TASK STATEMENT: Copy every line of the data below exactly as given, except for the pictures.

Top of TASK MATERIAL

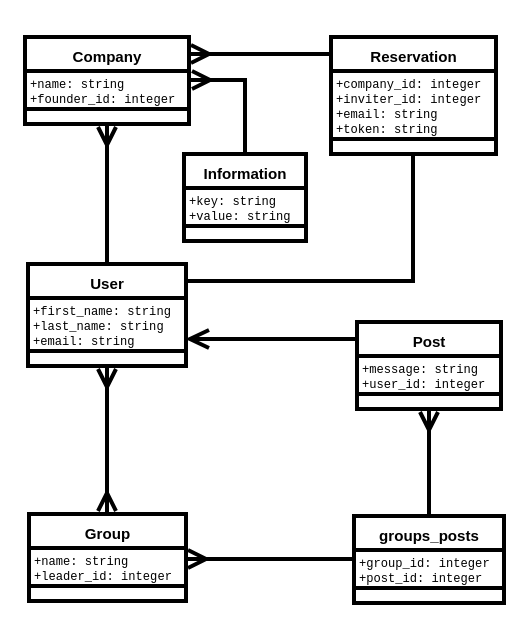
<!DOCTYPE html>
<html lang="en">
<head>
<meta charset="utf-8">
<title>Class diagram</title>
<style>
:root { --ink: #000; --paper: #fff; --stroke: 4px; }
* { box-sizing: border-box; margin: 0; padding: 0; }
html, body { width: 528px; height: 640px; overflow: hidden; background: var(--paper); }
.diagram { position: relative; width: 528px; height: 640px; background: var(--paper); color: var(--ink); }
.connectors { position: absolute; left: 0; top: 0; fill: none; stroke: var(--ink); stroke-width: 4; }
.entity { position: absolute; display: flex; flex-direction: column; border: var(--stroke) solid var(--ink); background: var(--paper); }
.entity h2 { height: 30px; font: bold 15.1px/35px "Liberation Sans", Arial, sans-serif; text-align: center; white-space: nowrap; }
.attributes { padding: 5px 0 0 3px; margin-bottom: -1px; border-top: var(--stroke) solid var(--ink); list-style: none; font: 12.1px/15px "Liberation Mono", monospace; white-space: nowrap; }
.operations { height: 15px; border-top: var(--stroke) solid var(--ink); }
.company { left: 23px; top: 35px; width: 168px; }
.reservation { left: 329px; top: 35px; width: 169px; }
.information { left: 182px; top: 152px; width: 126px; }
.user { left: 26px; top: 262px; width: 162px; }
.post { left: 355px; top: 320px; width: 148px; }
.group { left: 27px; top: 512px; width: 161px; }
.groups-posts { left: 352px; top: 514px; width: 154px; }
</style>
</head>
<body>
<main class="diagram">
  <svg class="connectors" width="528" height="640" viewBox="0 0 528 640" aria-hidden="true">
    <defs>
      <path id="many" d="M1 -9L19 0L1 9"/>
    </defs>
    <g id="company-reservation">
      <path d="M189 54H331"/>
      <use href="#many" x="190" y="54"/>
    </g>
    <g id="company-information">
      <path d="M189 80H245V154"/>
      <use href="#many" x="191" y="80"/>
    </g>
    <g id="company-user">
      <path d="M107 124V264"/>
      <use href="#many" transform="translate(107 126) rotate(90)"/>
    </g>
    <path id="user-reservation" d="M413 155V281H186"/>
    <g id="user-post">
      <path d="M357 339H190"/>
      <path d="M209 330L190 339L209 348"/>
    </g>
    <g id="user-group">
      <path d="M107 366V514"/>
      <use href="#many" transform="translate(107 368) rotate(90)"/>
      <use href="#many" transform="translate(107 512) rotate(-90)"/>
    </g>
    <g id="post-groups-posts">
      <path d="M429 409V516"/>
      <use href="#many" transform="translate(429 411) rotate(90)"/>
    </g>
    <g id="group-groups-posts">
      <path d="M186 559H354"/>
      <use href="#many" x="187" y="559"/>
    </g>
  </svg>

  <section class="entity company">
    <h2>Company</h2>
    <ul class="attributes">
      <li>+name: string</li>
      <li>+founder_id: integer</li>
    </ul>
    <div class="operations"></div>
  </section>

  <section class="entity reservation">
    <h2>Reservation</h2>
    <ul class="attributes">
      <li>+company_id: integer</li>
      <li>+inviter_id: integer</li>
      <li>+email: string</li>
      <li>+token: string</li>
    </ul>
    <div class="operations"></div>
  </section>

  <section class="entity information">
    <h2>Information</h2>
    <ul class="attributes">
      <li>+key: string</li>
      <li>+value: string</li>
    </ul>
    <div class="operations"></div>
  </section>

  <section class="entity user">
    <h2>User</h2>
    <ul class="attributes">
      <li>+first_name: string</li>
      <li>+last_name: string</li>
      <li>+email: string</li>
    </ul>
    <div class="operations"></div>
  </section>

  <section class="entity post">
    <h2>Post</h2>
    <ul class="attributes">
      <li>+message: string</li>
      <li>+user_id: integer</li>
    </ul>
    <div class="operations"></div>
  </section>

  <section class="entity group">
    <h2>Group</h2>
    <ul class="attributes">
      <li>+name: string</li>
      <li>+leader_id: integer</li>
    </ul>
    <div class="operations"></div>
  </section>

  <section class="entity groups-posts">
    <h2>groups_posts</h2>
    <ul class="attributes">
      <li>+group_id: integer</li>
      <li>+post_id: integer</li>
    </ul>
    <div class="operations"></div>
  </section>
</main>
</body>
</html>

Bottom of TASK MATERIAL

SOLUTION TO THIS EXERCISE:
<!DOCTYPE html>
<html lang="en">
<head>
<meta charset="utf-8">
<title>Class diagram</title>
<style>
:root { --ink: #000; --paper: #fff; --stroke: 4px; }
* { box-sizing: border-box; margin: 0; padding: 0; }
html, body { width: 528px; height: 640px; overflow: hidden; background: var(--paper); }
.diagram { position: relative; width: 528px; height: 640px; background: var(--paper); color: var(--ink); }
.connectors { position: absolute; left: 0; top: 0; fill: none; stroke: var(--ink); stroke-width: 4; }
.entity { position: absolute; display: flex; flex-direction: column; border: var(--stroke) solid var(--ink); background: var(--paper); }
.entity h2 { height: 30px; font: bold 15.1px/35px "Liberation Sans", Arial, sans-serif; text-align: center; white-space: nowrap; }
.attributes { padding: 5px 0 0 3px; margin-bottom: -1px; border-top: var(--stroke) solid var(--ink); list-style: none; font: 12.1px/15px "Liberation Mono", monospace; white-space: nowrap; }
.operations { height: 15px; border-top: var(--stroke) solid var(--ink); }
.company { left: 23px; top: 35px; width: 168px; }
.reservation { left: 329px; top: 35px; width: 169px; }
.information { left: 182px; top: 152px; width: 126px; }
.user { left: 26px; top: 262px; width: 162px; }
.post { left: 355px; top: 320px; width: 148px; }
.group { left: 27px; top: 512px; width: 161px; }
.groups-posts { left: 352px; top: 514px; width: 154px; }
</style>
</head>
<body>
<main class="diagram">
  <svg class="connectors" width="528" height="640" viewBox="0 0 528 640" aria-hidden="true">
    <defs>
      <path id="many" d="M1 -9L19 0L1 9"/>
    </defs>
    <g id="company-reservation">
      <path d="M189 54H331"/>
      <use href="#many" x="190" y="54"/>
    </g>
    <g id="company-information">
      <path d="M189 80H245V154"/>
      <use href="#many" x="191" y="80"/>
    </g>
    <g id="company-user">
      <path d="M107 124V264"/>
      <use href="#many" transform="translate(107 126) rotate(90)"/>
    </g>
    <path id="user-reservation" d="M413 155V281H186"/>
    <g id="user-post">
      <path d="M357 339H190"/>
      <path d="M209 330L190 339L209 348"/>
    </g>
    <g id="user-group">
      <path d="M107 366V514"/>
      <use href="#many" transform="translate(107 368) rotate(90)"/>
      <use href="#many" transform="translate(107 512) rotate(-90)"/>
    </g>
    <g id="post-groups-posts">
      <path d="M429 409V516"/>
      <use href="#many" transform="translate(429 411) rotate(90)"/>
    </g>
    <g id="group-groups-posts">
      <path d="M186 559H354"/>
      <use href="#many" x="187" y="559"/>
    </g>
  </svg>

  <section class="entity company">
    <h2>Company</h2>
    <ul class="attributes">
      <li>+name: string</li>
      <li>+founder_id: integer</li>
    </ul>
    <div class="operations"></div>
  </section>

  <section class="entity reservation">
    <h2>Reservation</h2>
    <ul class="attributes">
      <li>+company_id: integer</li>
      <li>+inviter_id: integer</li>
      <li>+email: string</li>
      <li>+token: string</li>
    </ul>
    <div class="operations"></div>
  </section>

  <section class="entity information">
    <h2>Information</h2>
    <ul class="attributes">
      <li>+key: string</li>
      <li>+value: string</li>
    </ul>
    <div class="operations"></div>
  </section>

  <section class="entity user">
    <h2>User</h2>
    <ul class="attributes">
      <li>+first_name: string</li>
      <li>+last_name: string</li>
      <li>+email: string</li>
    </ul>
    <div class="operations"></div>
  </section>

  <section class="entity post">
    <h2>Post</h2>
    <ul class="attributes">
      <li>+message: string</li>
      <li>+user_id: integer</li>
    </ul>
    <div class="operations"></div>
  </section>

  <section class="entity group">
    <h2>Group</h2>
    <ul class="attributes">
      <li>+name: string</li>
      <li>+leader_id: integer</li>
    </ul>
    <div class="operations"></div>
  </section>

  <section class="entity groups-posts">
    <h2>groups_posts</h2>
    <ul class="attributes">
      <li>+group_id: integer</li>
      <li>+post_id: integer</li>
    </ul>
    <div class="operations"></div>
  </section>
</main>
</body>
</html>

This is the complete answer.